Physics Ph.D. candidate Nima Laal has a poster on his wall of an alien spaceship. The text on the bottom reads “I want to believe.”
To Laal, the poster isn’t referencing creatures from another planet, but instead the search for elusive gravitational waves.
The College of Science gathered yesterday on February 22 to recognize academic and teaching excellence of our esteemed faculty and staff at the College's 2021-22 Combined Awards Ceremony. The first half of the ceremony celebrated exceptional research and administration.
Congratulations to Isabel Rodriguez (M.S. Physics '21) for being the 2021 recipient of the Harriet “Hattie” Redmond Award. This award celebrates a member of the OSU community who works as an agent of change in service of racial justice and gender equity.
Rohal Kakepoto valued the expertise of the faculty and the intimate and supportive atmosphere of the physics department. Like many of Oregon State physics graduates, Kakepoto landed a job as an engineer at Hewlett Packard in Corvallis, which he will start right before graduation.

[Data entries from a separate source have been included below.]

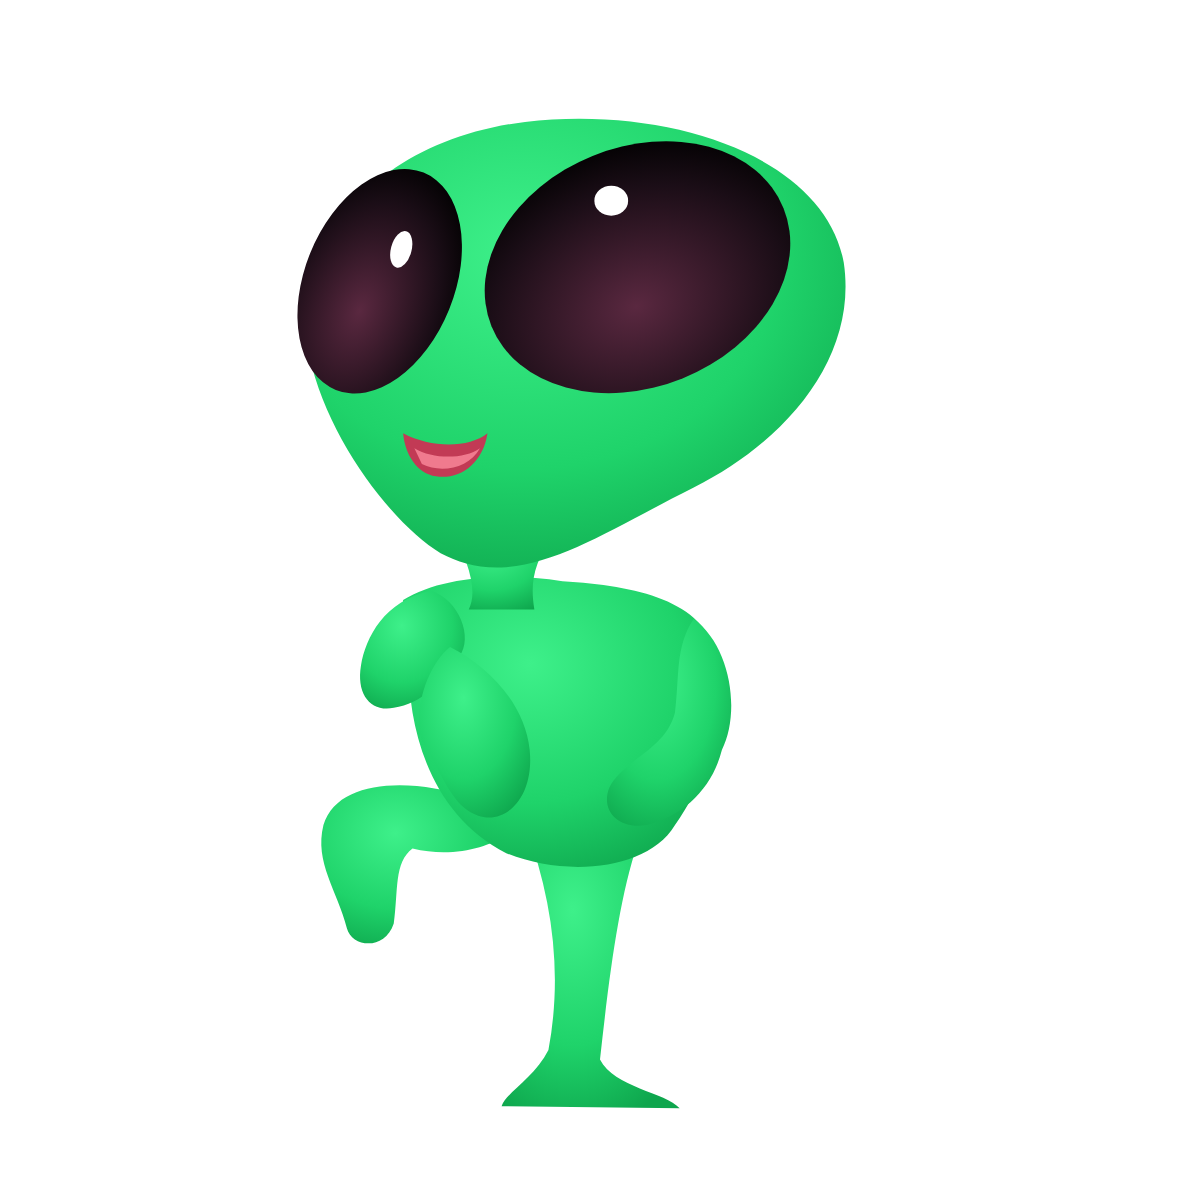
<!DOCTYPE html>
<html lang="en">
<head>
<meta charset="utf-8">
<title>Happy Green Alien</title>
<style>
  :root {
    --backdrop: #ffffff;
    --skin-light: #3ef08a;
    --skin-mid: #1fd36a;
    --skin-dark: #0ea64d;
    --eye-dark: #1a0d16;
    --eye-tint: #5a2840;
    --eye-shine: #ffffff;
    --mouth-red: #c23a55;
    --mouth-pink: #f07a8e;
  }
  html, body {
    margin: 0;
    padding: 0;
    width: 1200px;
    height: 1200px;
    overflow: hidden;
    background: var(--backdrop);
  }
  .alien-canvas {
    display: block;
    width: 1200px;
    height: 1200px;
  }
</style>
</head>
<body>
<svg class="alien-canvas" viewBox="0 0 1280 1280" xmlns="http://www.w3.org/2000/svg" role="img" aria-label="Smiling green alien stepping forward">
  <defs>
    <radialGradient id="skinShade" cx="0.4" cy="0.3" r="0.8">
      <stop offset="0" stop-color="var(--skin-light)"/>
      <stop offset="0.6" stop-color="var(--skin-mid)"/>
      <stop offset="1" stop-color="var(--skin-dark)"/>
    </radialGradient>
    <radialGradient id="eyeGloss" cx="0.45" cy="0.65" r="0.7">
      <stop offset="0" stop-color="var(--eye-tint)"/>
      <stop offset="0.7" stop-color="var(--eye-dark)"/>
      <stop offset="1" stop-color="#000000"/>
    </radialGradient>
  </defs>

  <rect width="1280" height="1280" fill="var(--backdrop)"/>

  <g class="alien-body" fill="url(#skinShade)">
    <!-- standing leg -->
    <path d="M560 880 C590 960 600 1040 585 1120 C570 1150 540 1165 535 1180 L725 1182 C710 1165 655 1160 640 1130 C650 1040 660 960 680 900 Z"/>
    <!-- raised leg -->
    <path d="M500 850 C440 830 360 830 345 880 C335 920 360 950 370 990 C375 1010 410 1015 420 985 C425 950 420 920 440 905 C480 915 520 905 540 890 Z"/>
    <!-- torso -->
    <path d="M430 640 C470 615 540 610 600 620 C680 625 750 640 765 700 C780 760 755 830 720 880 C690 930 600 935 540 910 C480 880 450 820 440 760 C435 720 425 680 430 640 Z"/>
    <!-- back arm -->
    <path d="M740 660 C780 690 790 760 770 800 C760 840 730 870 690 880 C660 885 640 865 650 840 C665 810 710 800 720 760 C725 720 720 690 740 660 Z"/>
    <!-- front arm with fist -->
    <path d="M460 630 C410 640 390 680 385 710 C380 740 395 760 420 755 C450 750 470 730 490 700 C505 680 490 640 460 630 Z"/>
    <path d="M480 690 C520 710 560 750 565 800 C570 850 540 880 510 870 C480 860 470 820 450 790 C440 760 455 710 480 690 Z"/>
    <!-- neck -->
    <path d="M480 560 C500 600 510 630 500 650 L570 650 C565 620 570 600 590 570 Z"/>
    <!-- head -->
    <path d="M470 590 C420 560 350 470 330 380 C310 260 400 150 560 130 C720 112 880 170 900 280 C915 380 840 470 740 520 C660 560 600 600 540 605 C510 607 490 600 470 590 Z"/>
  </g>

  <g class="alien-eyes">
    <ellipse cx="405" cy="300" rx="80" ry="125" transform="rotate(22 405 300)" fill="url(#eyeGloss)"/>
    <ellipse cx="680" cy="285" rx="168" ry="128" transform="rotate(-22 680 285)" fill="url(#eyeGloss)"/>
    <ellipse cx="428" cy="266" rx="11" ry="20" fill="var(--eye-shine)" transform="rotate(15 428 266)"/>
    <ellipse cx="652" cy="214" rx="18" ry="16" fill="var(--eye-shine)"/>
  </g>

  <g class="alien-mouth">
    <path d="M430 462 C460 478 500 478 520 462 C515 495 490 512 465 508 C445 505 432 485 430 462 Z" fill="var(--mouth-red)"/>
    <path d="M442 478 C462 490 495 490 512 478 C500 500 470 505 450 495 Z" fill="var(--mouth-pink)"/>
  </g>
</svg>
</body>
</html>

Math, physics and nuclear engineering senior Jesse Rodriguez isn’t your average student by most measures. A transfer student, Rodriguez enjoyed an incredible and wide-ranging learning experience where his classes in the different subjects led him to many wonderful insights about the deeper connections among his majors, and ultimately to a more solid understanding of science itself. He was one of just 26 students in 2018 to earn a prestigious Department of Energy fellowship that will pay for his Ph.D. at Stanford University to study plasma physics.
Twenty five percent of freshmen are the first in their family to attend college, 23 percent are underrepresented minorities, and the College has the highest ever number of high achieving students in this incoming class: 37.6 percent.